6-10 feet height by 6-10 feet spread; blooms in June, greenish white flowers; scarlet red berries on female plants in late summer.

Growth Rate:  Slow in youth but can be induced into medium growth rate with fertilizer and water.  Suckers to form colonies.

Maintenance:  Infrequent disease and insect problems.  Some susceptibility to tar spots, leaf spots and powdery mildew but nothing serious.

Propagation:  Difficult from seed and moderately difficult from cuttings

Native Region:  Scattered statewide

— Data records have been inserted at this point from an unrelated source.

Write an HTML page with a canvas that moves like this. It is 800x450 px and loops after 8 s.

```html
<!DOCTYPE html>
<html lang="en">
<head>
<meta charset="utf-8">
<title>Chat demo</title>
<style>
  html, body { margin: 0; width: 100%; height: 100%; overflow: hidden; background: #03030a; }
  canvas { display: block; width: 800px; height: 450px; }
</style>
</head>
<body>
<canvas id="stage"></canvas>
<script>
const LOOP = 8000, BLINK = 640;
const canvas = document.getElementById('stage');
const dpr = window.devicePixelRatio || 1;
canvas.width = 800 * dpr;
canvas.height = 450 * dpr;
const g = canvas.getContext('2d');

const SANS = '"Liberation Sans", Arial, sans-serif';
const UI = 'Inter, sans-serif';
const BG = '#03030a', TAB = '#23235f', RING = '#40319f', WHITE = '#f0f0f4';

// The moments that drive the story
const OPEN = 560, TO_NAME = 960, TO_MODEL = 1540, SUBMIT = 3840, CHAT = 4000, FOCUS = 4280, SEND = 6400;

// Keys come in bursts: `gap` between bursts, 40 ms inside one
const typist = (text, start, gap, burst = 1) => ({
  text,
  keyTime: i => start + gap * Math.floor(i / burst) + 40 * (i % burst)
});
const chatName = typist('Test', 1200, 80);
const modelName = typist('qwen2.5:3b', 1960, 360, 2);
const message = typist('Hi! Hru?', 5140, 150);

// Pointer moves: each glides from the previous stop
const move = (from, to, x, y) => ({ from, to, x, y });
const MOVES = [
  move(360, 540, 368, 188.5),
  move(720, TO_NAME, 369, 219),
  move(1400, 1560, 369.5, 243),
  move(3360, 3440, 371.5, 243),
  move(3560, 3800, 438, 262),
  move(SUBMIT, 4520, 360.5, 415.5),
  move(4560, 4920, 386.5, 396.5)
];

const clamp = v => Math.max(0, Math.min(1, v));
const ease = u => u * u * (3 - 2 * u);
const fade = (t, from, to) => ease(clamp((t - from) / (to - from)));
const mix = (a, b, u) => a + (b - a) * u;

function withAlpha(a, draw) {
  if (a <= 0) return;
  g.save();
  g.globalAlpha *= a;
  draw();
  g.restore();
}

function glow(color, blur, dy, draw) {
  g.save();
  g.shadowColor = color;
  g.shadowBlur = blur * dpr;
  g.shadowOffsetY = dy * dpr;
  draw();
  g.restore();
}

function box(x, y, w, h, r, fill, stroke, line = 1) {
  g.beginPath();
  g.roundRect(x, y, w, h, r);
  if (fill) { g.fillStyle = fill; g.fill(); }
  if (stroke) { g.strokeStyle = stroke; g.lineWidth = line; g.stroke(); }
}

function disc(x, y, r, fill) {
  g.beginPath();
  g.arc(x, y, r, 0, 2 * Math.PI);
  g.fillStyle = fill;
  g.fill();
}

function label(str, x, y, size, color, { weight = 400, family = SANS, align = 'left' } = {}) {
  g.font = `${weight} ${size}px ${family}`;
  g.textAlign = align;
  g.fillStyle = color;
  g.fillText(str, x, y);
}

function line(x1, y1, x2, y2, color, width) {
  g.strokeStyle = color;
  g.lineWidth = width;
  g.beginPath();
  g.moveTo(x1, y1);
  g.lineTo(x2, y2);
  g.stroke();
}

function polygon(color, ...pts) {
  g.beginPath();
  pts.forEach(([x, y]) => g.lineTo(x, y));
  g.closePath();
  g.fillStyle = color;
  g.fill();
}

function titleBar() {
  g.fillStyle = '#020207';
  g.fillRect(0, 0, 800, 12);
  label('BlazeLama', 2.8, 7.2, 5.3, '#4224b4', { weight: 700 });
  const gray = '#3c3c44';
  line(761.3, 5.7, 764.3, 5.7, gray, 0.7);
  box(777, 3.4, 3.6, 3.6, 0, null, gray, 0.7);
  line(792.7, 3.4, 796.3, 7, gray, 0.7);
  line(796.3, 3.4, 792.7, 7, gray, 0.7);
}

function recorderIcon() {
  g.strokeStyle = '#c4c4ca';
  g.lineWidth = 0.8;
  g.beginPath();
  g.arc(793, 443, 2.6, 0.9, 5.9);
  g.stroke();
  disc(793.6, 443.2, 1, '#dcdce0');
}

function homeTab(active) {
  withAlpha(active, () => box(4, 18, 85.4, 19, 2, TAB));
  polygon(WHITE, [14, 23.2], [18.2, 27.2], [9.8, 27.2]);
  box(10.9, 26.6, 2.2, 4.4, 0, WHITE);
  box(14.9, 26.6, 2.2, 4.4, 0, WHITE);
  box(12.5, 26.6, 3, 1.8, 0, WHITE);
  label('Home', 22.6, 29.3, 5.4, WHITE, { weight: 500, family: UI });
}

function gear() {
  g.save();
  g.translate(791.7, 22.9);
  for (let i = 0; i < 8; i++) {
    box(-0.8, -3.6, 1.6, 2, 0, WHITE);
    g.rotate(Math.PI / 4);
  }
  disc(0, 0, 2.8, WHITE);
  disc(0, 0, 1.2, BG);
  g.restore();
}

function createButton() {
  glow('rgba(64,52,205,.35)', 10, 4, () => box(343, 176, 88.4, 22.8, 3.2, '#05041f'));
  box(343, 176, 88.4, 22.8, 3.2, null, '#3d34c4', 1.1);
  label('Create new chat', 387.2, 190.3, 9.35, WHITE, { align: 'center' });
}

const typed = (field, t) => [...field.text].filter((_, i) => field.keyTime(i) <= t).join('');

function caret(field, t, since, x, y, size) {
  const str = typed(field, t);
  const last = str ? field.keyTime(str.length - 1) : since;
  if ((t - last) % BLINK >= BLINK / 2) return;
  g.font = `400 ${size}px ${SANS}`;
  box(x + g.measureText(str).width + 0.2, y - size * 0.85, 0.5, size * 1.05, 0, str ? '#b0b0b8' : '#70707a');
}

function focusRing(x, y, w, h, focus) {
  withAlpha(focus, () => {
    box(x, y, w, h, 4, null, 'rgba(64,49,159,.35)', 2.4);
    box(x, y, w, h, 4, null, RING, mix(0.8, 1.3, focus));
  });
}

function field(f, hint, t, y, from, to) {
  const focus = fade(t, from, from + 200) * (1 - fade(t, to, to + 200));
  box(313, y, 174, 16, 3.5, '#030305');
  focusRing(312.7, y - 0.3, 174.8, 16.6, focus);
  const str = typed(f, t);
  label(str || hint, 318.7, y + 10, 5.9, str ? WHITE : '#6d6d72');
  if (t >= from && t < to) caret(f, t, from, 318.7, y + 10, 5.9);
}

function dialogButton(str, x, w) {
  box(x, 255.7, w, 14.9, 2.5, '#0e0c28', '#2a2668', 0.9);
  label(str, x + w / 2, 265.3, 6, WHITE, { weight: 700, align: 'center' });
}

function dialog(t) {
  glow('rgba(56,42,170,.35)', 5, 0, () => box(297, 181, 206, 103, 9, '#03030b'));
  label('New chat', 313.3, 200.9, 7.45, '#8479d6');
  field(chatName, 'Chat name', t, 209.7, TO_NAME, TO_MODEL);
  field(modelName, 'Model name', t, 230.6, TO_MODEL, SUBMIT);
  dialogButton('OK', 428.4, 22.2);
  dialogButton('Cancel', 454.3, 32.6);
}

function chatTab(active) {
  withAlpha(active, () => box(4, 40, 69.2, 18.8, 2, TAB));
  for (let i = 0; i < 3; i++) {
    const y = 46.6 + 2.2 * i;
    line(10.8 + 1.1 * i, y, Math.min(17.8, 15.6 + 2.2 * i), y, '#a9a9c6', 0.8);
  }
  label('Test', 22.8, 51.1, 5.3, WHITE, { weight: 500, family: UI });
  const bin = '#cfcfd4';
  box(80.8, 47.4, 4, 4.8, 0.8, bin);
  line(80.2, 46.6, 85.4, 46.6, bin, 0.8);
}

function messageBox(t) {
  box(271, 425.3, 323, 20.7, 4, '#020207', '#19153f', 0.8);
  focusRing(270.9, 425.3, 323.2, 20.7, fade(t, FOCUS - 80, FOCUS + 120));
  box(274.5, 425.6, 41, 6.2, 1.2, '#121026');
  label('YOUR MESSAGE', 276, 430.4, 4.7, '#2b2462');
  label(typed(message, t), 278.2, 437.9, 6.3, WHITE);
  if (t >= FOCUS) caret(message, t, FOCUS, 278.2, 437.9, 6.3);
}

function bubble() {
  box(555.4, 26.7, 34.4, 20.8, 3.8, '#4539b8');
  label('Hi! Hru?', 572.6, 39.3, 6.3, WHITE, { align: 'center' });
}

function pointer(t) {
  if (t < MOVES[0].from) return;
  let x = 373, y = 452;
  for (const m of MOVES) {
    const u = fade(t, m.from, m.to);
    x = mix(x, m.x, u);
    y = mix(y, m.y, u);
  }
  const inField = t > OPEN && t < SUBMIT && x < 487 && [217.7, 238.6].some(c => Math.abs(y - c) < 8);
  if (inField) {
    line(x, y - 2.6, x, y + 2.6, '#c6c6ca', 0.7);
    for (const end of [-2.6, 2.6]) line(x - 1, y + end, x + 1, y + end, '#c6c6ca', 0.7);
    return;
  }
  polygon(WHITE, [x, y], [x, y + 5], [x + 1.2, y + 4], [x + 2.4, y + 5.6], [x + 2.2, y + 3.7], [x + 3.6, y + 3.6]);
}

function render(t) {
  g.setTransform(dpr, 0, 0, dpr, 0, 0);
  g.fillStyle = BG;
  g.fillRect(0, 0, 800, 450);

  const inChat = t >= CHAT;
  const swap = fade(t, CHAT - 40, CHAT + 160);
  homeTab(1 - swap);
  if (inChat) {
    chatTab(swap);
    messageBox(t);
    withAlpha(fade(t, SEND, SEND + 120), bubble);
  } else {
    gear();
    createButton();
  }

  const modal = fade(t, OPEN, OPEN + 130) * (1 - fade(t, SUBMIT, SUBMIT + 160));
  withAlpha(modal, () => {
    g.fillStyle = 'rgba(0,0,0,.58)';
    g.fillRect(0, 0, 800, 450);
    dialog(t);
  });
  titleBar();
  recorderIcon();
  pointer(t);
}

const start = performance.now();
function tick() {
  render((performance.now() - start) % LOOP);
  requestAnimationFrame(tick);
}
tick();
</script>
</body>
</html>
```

A deciduous holly that occurs naturally in swamps, bogs, wet meadows and wet forests but is still fairly adaptable in the garden provided the soil is not droughty.  Hardiest of the native hollies.  Requires male and female plants to set fruit, and females laden with red fruits make a spectacular sight in winter.  Excellent for mass planting, shrub borders, waterside planting and wet soils.  Will develop chlorosis in high pH alkaline soils.  Large number of cultivars available.  Attracts birds.

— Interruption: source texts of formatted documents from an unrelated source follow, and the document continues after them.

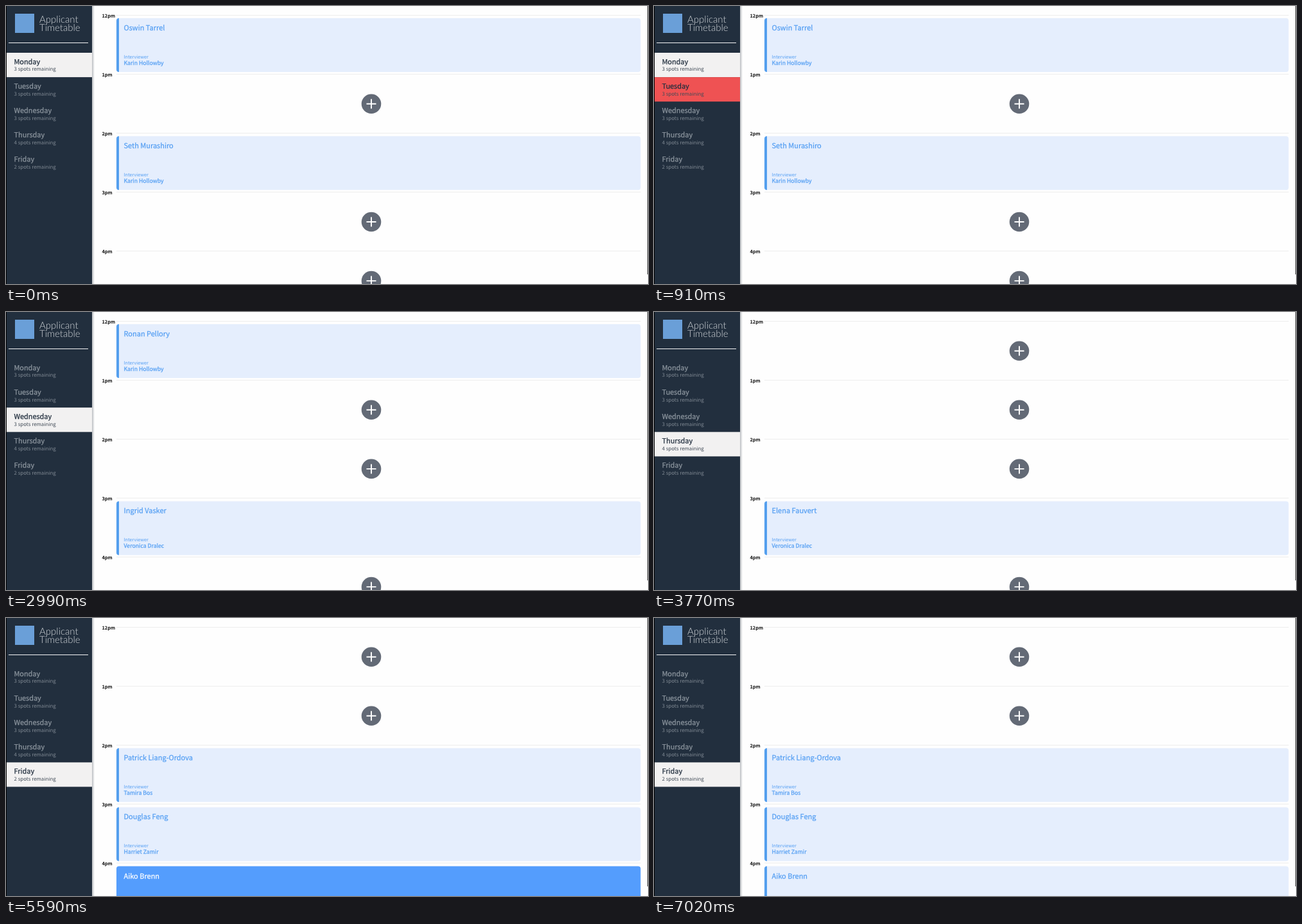
Recreate the animation shown at these times as an HTML page. Size 1000 by 434 pixels, loop 8840 ms.

```html
<!DOCTYPE html>
<html lang="en">
<head>
<meta charset="utf-8">
<title>Appointment planner</title>
<style>
  html, body { margin: 0; width: 100%; height: 100%; overflow: hidden; background: #fefefe; }
  svg { display: block; width: 100%; height: 100%; }
  text {
    font-family: "Noto Sans CJK JP", "Noto Sans CJK SC", "Noto Sans CJK", "Open Sans", sans-serif;
    text-rendering: geometricPrecision;
  }
  .medium { stroke: currentColor; stroke-width: 0.25px; }
  .brand { font-family: Lato, "Open Sans", sans-serif; font-weight: 300; }
</style>
</head>
<body>
<svg id="stage" viewBox="0 0 1000 434"></svg>
<script>
const LOOP = 8840;
const SLOT_PITCH = 92.1;
const DAY_PITCH = 38.1;
const HOURS = ["12pm", "1pm", "2pm", "3pm", "4pm"];
const KARIN = "Karin Hollowby", VERONICA = "Veronica Dralec";

// Bookings are keyed by slot index: [guest, interviewer].
const DAYS = [
  { name: "Monday", spots: 3, booked: { 0: ["Oswin Tarrel", KARIN], 2: ["Seth Murashiro", KARIN] } },
  { name: "Tuesday", spots: 3, booked: { 1: ["Kareem Tolby", VERONICA], 4: ["Barnaby Copples", VERONICA] } },
  { name: "Wednesday", spots: 3, booked: { 0: ["Ronan Pellory", KARIN], 3: ["Ingrid Vasker", VERONICA] } },
  { name: "Thursday", spots: 4, booked: { 3: ["Elena Fauvert", VERONICA] } },
  { name: "Friday", spots: 2, booked: {
    2: ["Patrick Liang-Ordova", "Tamira Bos"],
    3: ["Douglas Feng", "Harriet Zamir"],
    4: ["Aiko Brenn", "Harriet Zamir"] } }
];

// Each state holds until the next one starts.
const STATES = [
  { at: 0, day: 0 },
  { at: 780, day: 0, hoverDay: 1, tint: 0.5 },
  { at: 910, day: 0, hoverDay: 1 },
  { at: 2080, day: 1 },
  { at: 2470, day: 1, hoverDay: 2 },
  { at: 2990, day: 2 },
  { at: 3380, day: 2, hoverDay: 3 },
  { at: 3770, day: 3 },
  { at: 4290, day: 3, hoverDay: 4 },
  { at: 4810, day: 4 },
  { at: 5200, day: 4, hoverCard: 2 },
  { at: 5460, day: 4, hoverCard: 3 },
  { at: 5590, day: 4, hoverCard: 4 },
  { at: 6110, day: 4, hoverCard: 3 },
  { at: 6240, day: 4, hoverCard: 2 },
  { at: 6630, day: 4 }
];

const rect = (x, y, w, h, fill, extra = "") =>
  `<rect x="${x}" y="${y}" width="${w}" height="${h}" fill="${fill}" ${extra}/>`;
const text = (x, y, size, color, content, extra = "") =>
  `<text x="${x}" y="${y}" font-size="${size}" color="${color}" fill="${color}" ${extra}>${content}</text>`;
const path = (d, stroke, width) =>
  `<path d="${d}" fill="none" stroke="${stroke}" stroke-width="${width}" stroke-linejoin="round"/>`;
const MEDIUM = 'class="medium"', BRAND = 'class="brand"', BOLD = 'font-weight="700"';

function dayItem(day, index, state) {
  const y = 73 + index * DAY_PITCH;
  const selected = index === state.day;
  const hovered = index === state.hoverDay;
  const background = selected ? rect(1, y, 133, DAY_PITCH, "#f2f1f1")
    : hovered ? rect(1, y, 133, DAY_PITCH, "#ef5253", `opacity="${state.tint ?? 1}"`) : "";
  const active = selected || hovered;
  return background +
    text(12.5, y + 17.8, 10.9, active ? "#222f3e" : "#8d969f", day.name, MEDIUM) +
    text(12.5, y + 28.4, 7.9, active ? "#414b57" : "#808a94", `${day.spots} spots remaining`);
}

function sidebar(state) {
  return rect(134, 0, 4, 434, "url(#shade)") +
    rect(0, 0, 1, 434, "#000") +
    rect(1, 0, 133, 434, "#222f3e") +
    rect(14, 12, 30, 30, "#6a9fd8") +
    text(52, 25.5, 15, "#d3d7db", "Applicant", BRAND) +
    text(52, 39, 15, "#d3d7db", "Timetable", BRAND) +
    rect(4, 57, 124, 1, "#f4f5f6") +
    DAYS.map((day, i) => dayItem(day, i, state)).join("");
}

function plusButton(y) {
  return `<circle cx="569" cy="${y}" r="15.3" fill="#636a76"/>` +
    path(`M561.5 ${y}h15M569 ${y - 7.5}v15`, "#fff", 1.9);
}

function cardActions(y) {
  return path(`M958 ${y + 62.5}h-7v10h10v-5M954.5 ${y + 69}l.5-2.5 6.5-6 1.5 1.5-6.5 6.5z`, "#c5dfff", 1.1) +
    path(`M967 ${y + 62.5}h10M970 ${y + 62}v-1.5h4v1.5M968 ${y + 63}v9.5h8v-9.5M970.5 ${y + 65}v5M973.5 ${y + 65}v5`, "#c5dfff", 1);
}

function card([guest, interviewer], y, hovered) {
  const ink = hovered ? "#fff" : "#559ff3";
  const shape = rect(172, y, 816.5, 84, hovered ? "#549dfd" : "#e5eefd", 'rx="4"');
  const edge = hovered ? "" : `<path d="M176 ${y}a4 4 0 0 0-4 4v76a4 4 0 0 0 4 4z" fill="#549fee"/>`;
  return shape + edge +
    text(183.5, y + 19, 11, ink, guest, MEDIUM) +
    text(183.5, y + 62.6, 7.2, ink, "Interviewer") +
    text(183.5, y + 72.6, 8.7, ink, interviewer, MEDIUM) +
    (hovered ? cardActions(y) : "");
}

function slot(hour, index, state) {
  const top = 14.5 + index * SLOT_PITCH;
  const booking = DAYS[state.day].booked[index];
  return text(149.5, top + 3.2, 7.4, "#111", hour, BOLD) +
    rect(172, Math.floor(top), 816.5, 1, "#ededed") +
    (booking ? card(booking, top + 4.6, index === state.hoverCard) : plusButton(top + 46.2));
}

const shade = `<defs><linearGradient id="shade">
  <stop stop-color="#b9bcc0"/><stop offset="1" stop-color="#fefefe"/></linearGradient></defs>`;
const stage = document.getElementById("stage");
let shown;

function frame(now) {
  const time = now % LOOP;
  const state = STATES.findLast(s => s.at <= time);
  if (state !== shown) {
    shown = state;
    stage.innerHTML = shade + rect(0, 0, 1000, 434, "#fefefe") +
      HOURS.map((hour, i) => slot(hour, i, state)).join("") +
      sidebar(state) + rect(999, 0, 1, 419, "#4a4a4a");
  }
  requestAnimationFrame(frame);
}
frame(0);
</script>
</body>
</html>
```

shrub;sun;wet;clay
shrub;sun;wet;loam
shrub;sun;medium;clay
shrub;sun;medium;loam
shrub;sun/shade;wet;clay
shrub;sun/shade;wet;loam
shrub;sun/shade;medium;clay
shrub;sun/shade;medium;loam

Leave a comment below. (Comments will remain hidden until approved by site administrators.)

Fill in your details below or click an icon to log in:

WordPress.com Logo

You are commenting using your WordPress.com account. Log Out / Change )

Twitter picture

You are commenting using your Twitter account. Log Out / Change )

Facebook photo

You are commenting using your Facebook account. Log Out / Change )

Google+ photo

You are commenting using your Google+ account. Log Out / Change )

Connecting to %s

%d bloggers like this: